→ **Brief**
From the listing below, pull out all lines with "width" in them.

→ **Material for this exercise**
[Start of section]

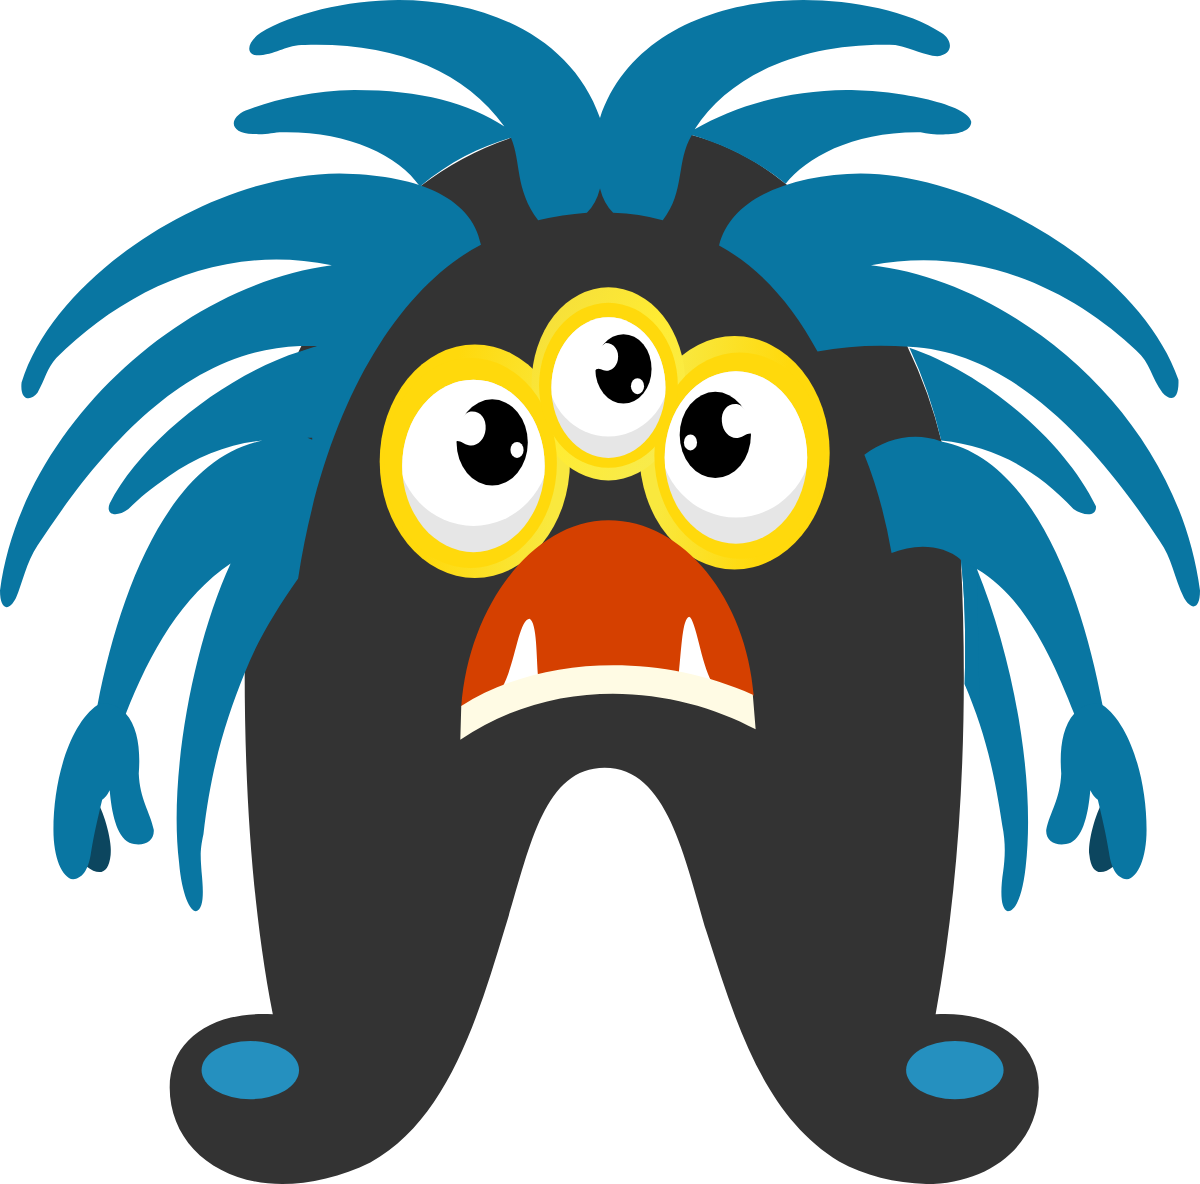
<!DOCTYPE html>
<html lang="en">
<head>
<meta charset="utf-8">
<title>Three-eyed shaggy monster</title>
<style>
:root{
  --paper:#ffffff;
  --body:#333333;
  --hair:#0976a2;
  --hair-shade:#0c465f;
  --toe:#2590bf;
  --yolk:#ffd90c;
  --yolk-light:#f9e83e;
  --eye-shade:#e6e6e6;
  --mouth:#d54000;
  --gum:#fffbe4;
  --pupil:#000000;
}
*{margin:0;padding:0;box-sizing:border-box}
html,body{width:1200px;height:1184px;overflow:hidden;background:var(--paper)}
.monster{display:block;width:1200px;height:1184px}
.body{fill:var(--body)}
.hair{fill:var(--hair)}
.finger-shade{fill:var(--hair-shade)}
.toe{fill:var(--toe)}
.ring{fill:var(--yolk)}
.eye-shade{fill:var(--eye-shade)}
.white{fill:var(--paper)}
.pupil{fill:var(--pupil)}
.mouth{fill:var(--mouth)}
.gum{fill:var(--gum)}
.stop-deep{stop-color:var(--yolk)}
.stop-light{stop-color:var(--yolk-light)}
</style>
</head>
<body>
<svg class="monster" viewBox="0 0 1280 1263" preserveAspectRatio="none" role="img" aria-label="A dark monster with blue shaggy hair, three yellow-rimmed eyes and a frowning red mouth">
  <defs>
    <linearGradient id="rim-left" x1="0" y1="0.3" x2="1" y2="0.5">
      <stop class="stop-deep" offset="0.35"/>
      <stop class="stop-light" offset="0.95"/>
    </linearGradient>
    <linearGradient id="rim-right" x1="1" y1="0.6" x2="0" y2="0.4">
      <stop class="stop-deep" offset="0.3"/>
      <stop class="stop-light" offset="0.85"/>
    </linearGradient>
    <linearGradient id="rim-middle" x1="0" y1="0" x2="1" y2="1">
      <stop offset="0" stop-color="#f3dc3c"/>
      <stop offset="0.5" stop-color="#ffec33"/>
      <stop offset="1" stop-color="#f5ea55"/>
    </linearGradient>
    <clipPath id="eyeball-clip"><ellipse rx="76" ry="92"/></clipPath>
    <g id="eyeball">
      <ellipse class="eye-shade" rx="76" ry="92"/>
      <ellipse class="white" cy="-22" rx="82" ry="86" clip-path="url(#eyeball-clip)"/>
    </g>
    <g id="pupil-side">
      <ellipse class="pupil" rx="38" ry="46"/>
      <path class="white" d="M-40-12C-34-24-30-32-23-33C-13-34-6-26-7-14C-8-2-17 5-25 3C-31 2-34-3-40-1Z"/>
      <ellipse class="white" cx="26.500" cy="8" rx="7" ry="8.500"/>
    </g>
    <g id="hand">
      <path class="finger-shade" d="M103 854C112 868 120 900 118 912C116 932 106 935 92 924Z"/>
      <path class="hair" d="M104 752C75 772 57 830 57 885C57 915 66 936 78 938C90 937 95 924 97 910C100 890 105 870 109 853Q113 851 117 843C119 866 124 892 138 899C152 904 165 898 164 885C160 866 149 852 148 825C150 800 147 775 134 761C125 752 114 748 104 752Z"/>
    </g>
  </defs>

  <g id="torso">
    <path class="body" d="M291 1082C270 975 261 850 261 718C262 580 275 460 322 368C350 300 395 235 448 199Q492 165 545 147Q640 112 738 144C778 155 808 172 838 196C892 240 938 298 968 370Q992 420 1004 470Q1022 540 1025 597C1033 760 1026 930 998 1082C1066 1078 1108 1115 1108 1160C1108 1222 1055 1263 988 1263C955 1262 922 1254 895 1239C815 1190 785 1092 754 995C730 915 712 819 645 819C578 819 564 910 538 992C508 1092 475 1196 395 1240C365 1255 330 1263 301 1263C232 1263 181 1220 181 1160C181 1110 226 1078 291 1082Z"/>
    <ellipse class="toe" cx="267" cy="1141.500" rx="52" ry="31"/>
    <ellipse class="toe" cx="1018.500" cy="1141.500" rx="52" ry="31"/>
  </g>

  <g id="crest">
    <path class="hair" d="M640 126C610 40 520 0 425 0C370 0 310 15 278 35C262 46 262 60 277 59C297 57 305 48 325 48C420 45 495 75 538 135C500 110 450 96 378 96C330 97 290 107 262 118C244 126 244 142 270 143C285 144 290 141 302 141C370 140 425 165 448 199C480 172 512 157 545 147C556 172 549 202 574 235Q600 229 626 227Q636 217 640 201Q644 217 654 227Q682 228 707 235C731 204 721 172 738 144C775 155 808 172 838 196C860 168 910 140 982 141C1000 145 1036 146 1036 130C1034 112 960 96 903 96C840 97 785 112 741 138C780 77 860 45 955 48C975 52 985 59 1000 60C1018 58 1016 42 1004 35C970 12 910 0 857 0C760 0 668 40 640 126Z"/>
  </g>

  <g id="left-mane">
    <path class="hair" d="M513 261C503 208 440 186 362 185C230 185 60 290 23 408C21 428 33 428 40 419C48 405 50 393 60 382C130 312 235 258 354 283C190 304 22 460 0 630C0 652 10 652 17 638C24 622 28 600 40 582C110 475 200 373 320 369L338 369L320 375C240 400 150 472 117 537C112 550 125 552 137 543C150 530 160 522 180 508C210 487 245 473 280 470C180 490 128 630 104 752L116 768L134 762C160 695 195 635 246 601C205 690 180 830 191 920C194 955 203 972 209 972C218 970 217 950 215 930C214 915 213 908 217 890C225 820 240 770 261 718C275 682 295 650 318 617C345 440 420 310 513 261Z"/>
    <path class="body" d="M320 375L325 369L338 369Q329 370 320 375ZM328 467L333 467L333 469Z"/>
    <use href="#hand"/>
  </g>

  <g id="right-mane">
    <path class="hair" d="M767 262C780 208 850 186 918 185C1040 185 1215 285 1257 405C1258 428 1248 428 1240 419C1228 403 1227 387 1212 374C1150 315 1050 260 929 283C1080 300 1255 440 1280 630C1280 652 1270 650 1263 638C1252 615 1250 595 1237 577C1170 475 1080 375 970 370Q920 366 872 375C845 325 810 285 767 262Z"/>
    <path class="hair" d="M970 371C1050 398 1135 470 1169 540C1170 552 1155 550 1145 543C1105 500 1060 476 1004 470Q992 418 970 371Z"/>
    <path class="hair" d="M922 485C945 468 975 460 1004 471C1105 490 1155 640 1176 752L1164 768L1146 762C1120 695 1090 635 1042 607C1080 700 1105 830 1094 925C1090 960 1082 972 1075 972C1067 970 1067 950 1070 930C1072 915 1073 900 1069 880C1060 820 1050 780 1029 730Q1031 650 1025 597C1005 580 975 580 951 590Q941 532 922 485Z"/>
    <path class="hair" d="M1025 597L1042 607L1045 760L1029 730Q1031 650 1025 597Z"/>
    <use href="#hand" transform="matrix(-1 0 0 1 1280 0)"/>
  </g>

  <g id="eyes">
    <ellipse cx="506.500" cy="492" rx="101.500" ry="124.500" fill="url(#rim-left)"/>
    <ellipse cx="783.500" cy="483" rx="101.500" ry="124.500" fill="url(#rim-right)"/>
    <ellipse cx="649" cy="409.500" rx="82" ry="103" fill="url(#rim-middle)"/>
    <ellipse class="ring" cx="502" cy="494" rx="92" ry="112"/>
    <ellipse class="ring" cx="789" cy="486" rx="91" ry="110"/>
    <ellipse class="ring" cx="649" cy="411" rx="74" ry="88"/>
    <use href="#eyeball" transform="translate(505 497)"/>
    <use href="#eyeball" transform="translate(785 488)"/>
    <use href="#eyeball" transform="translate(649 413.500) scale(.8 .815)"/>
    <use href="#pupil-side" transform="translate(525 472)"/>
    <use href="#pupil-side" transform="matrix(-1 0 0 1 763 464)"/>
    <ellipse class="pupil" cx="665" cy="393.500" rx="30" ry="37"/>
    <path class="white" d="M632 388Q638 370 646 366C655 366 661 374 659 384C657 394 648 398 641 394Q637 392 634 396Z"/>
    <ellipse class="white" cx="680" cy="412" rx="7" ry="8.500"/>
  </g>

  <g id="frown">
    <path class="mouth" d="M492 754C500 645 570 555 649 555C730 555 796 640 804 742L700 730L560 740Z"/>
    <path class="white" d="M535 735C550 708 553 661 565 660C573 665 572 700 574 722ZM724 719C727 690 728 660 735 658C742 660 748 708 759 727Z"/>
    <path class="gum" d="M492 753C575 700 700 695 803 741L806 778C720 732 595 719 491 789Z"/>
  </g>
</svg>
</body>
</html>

[End of section]
[Start of section]

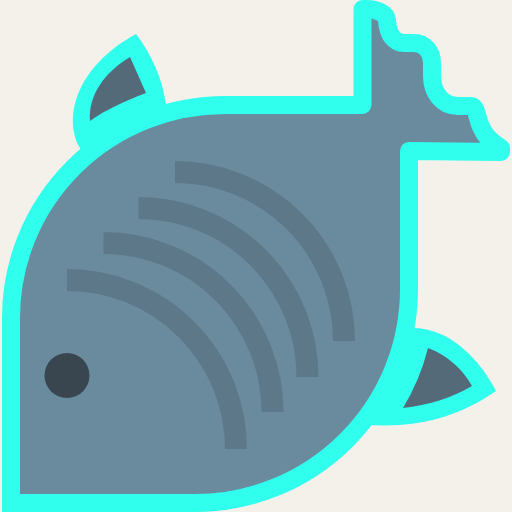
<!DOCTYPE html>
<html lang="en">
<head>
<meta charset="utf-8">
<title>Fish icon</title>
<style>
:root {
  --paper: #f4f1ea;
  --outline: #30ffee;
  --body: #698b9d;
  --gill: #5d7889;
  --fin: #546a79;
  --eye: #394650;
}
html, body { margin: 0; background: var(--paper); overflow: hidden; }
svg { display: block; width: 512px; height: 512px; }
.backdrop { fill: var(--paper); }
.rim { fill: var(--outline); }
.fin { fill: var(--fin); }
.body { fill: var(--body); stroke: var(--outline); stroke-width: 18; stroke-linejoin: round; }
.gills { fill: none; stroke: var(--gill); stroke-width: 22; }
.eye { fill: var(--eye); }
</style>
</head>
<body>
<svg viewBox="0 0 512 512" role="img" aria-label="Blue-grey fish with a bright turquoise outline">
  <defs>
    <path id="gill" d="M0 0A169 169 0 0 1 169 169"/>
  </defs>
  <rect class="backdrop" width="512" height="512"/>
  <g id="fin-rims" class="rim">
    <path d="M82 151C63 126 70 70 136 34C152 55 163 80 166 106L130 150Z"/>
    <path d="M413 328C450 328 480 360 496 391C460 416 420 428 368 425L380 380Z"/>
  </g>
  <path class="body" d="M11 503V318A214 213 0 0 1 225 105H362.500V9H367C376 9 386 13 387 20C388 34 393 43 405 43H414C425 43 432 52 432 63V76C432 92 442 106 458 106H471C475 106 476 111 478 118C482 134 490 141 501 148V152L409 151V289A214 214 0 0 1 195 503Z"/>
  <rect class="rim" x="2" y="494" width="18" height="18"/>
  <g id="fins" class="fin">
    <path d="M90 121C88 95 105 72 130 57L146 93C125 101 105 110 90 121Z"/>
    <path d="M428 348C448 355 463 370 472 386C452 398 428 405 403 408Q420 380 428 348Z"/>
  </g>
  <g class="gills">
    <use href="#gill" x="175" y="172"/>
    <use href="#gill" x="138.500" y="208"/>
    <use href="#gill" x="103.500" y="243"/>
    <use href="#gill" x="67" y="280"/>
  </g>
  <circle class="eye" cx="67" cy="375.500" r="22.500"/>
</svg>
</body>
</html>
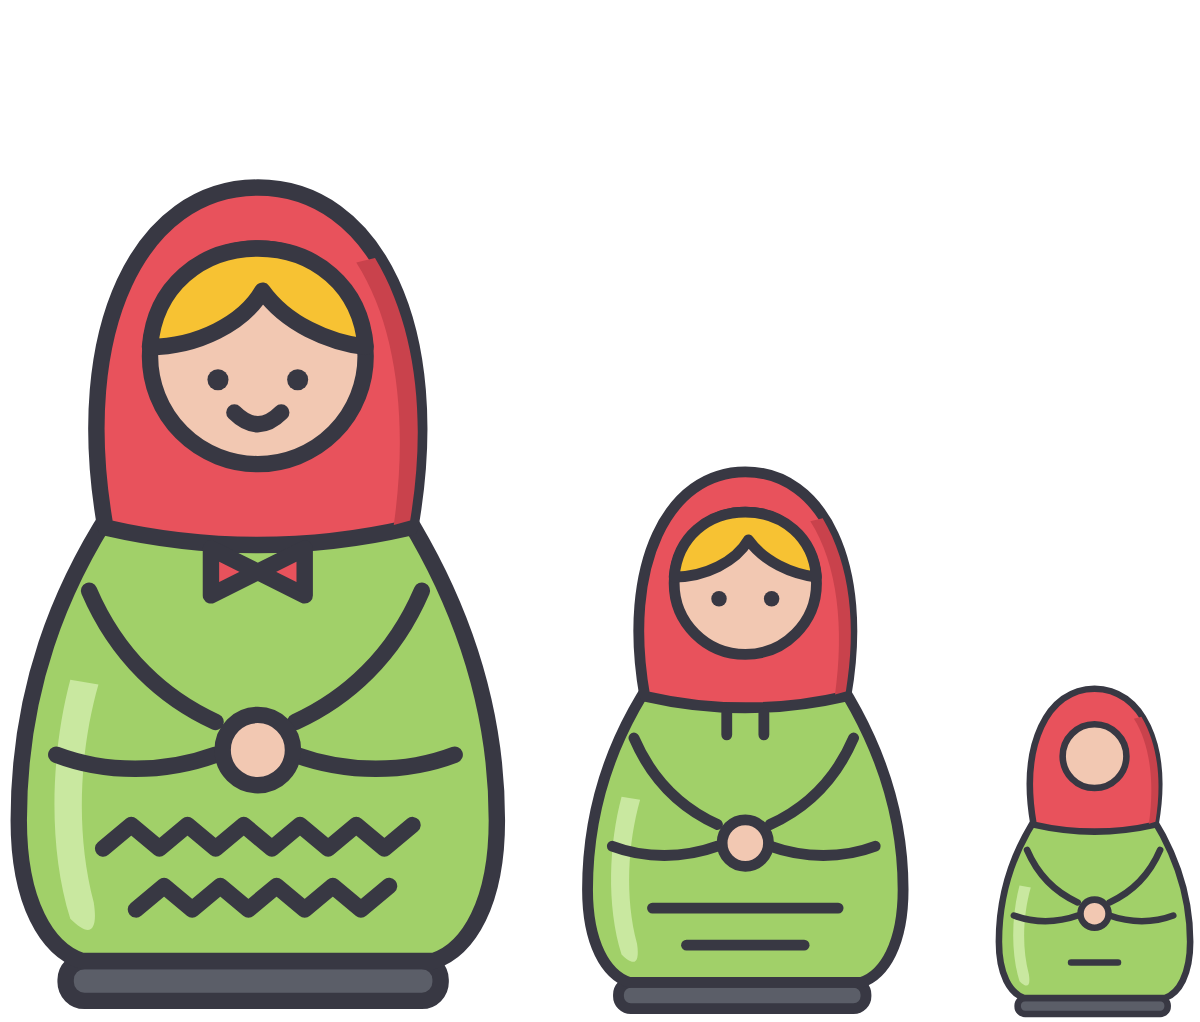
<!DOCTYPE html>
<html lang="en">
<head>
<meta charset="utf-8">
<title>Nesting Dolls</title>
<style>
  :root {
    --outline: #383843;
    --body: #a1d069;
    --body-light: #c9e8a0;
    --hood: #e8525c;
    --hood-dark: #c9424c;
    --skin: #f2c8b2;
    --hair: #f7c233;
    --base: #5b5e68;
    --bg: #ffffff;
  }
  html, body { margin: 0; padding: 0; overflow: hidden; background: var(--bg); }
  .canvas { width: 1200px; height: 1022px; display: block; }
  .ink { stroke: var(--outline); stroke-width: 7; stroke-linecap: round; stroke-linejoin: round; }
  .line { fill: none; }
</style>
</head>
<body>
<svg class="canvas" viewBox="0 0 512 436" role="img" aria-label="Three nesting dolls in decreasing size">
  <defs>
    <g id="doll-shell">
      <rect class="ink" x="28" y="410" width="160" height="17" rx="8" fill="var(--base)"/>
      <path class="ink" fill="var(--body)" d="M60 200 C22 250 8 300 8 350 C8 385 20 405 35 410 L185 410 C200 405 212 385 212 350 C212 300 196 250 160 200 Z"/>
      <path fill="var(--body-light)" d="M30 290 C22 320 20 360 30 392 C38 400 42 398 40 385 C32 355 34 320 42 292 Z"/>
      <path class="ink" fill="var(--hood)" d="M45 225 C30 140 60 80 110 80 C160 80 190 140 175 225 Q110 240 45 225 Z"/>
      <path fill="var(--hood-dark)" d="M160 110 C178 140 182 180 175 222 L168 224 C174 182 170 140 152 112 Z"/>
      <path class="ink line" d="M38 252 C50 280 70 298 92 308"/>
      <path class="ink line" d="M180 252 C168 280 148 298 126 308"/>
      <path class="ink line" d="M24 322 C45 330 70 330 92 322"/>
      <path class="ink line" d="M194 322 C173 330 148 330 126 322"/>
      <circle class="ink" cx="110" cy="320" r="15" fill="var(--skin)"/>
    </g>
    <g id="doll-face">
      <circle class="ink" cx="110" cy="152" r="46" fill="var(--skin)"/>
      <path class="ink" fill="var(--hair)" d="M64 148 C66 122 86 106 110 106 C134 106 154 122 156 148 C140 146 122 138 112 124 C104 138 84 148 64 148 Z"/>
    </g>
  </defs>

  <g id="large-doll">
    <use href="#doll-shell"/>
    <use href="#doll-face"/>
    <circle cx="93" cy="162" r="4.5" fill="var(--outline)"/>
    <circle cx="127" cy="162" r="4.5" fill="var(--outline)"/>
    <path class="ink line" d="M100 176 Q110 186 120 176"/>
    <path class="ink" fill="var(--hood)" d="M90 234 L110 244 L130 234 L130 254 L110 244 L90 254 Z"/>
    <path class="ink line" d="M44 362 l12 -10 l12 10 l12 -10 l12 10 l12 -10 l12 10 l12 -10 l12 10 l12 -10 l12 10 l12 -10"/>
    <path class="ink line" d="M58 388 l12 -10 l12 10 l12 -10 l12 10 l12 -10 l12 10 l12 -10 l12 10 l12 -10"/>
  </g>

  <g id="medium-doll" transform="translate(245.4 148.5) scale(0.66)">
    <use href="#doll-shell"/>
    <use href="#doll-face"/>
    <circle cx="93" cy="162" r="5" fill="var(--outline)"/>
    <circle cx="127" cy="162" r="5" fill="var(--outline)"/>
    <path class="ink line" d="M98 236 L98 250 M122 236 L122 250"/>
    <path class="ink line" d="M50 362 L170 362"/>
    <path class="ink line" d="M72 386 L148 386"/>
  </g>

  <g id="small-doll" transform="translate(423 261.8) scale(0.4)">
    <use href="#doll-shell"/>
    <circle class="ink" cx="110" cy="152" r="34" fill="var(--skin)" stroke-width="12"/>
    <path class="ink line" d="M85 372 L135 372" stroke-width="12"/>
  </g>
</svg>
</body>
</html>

[End of section]

→ **Response area**
html,body{width:1200px;height:1184px;overflow:hidden;background:var(--paper)}
.monster{display:block;width:1200px;height:1184px}
svg { display: block; width: 512px; height: 512px; }
.body { fill: var(--body); stroke: var(--outline); stroke-width: 18; stroke-linejoin: round; }
.gills { fill: none; stroke: var(--gill); stroke-width: 22; }
  <rect class="backdrop" width="512" height="512"/>
  <rect class="rim" x="2" y="494" width="18" height="18"/>
  .canvas { width: 1200px; height: 1022px; display: block; }
  .ink { stroke: var(--outline); stroke-width: 7; stroke-linecap: round; stroke-linejoin: round; }
      <rect class="ink" x="28" y="410" width="160" height="17" rx="8" fill="var(--base)"/>
    <circle class="ink" cx="110" cy="152" r="34" fill="var(--skin)" stroke-width="12"/>
    <path class="ink line" d="M85 372 L135 372" stroke-width="12"/>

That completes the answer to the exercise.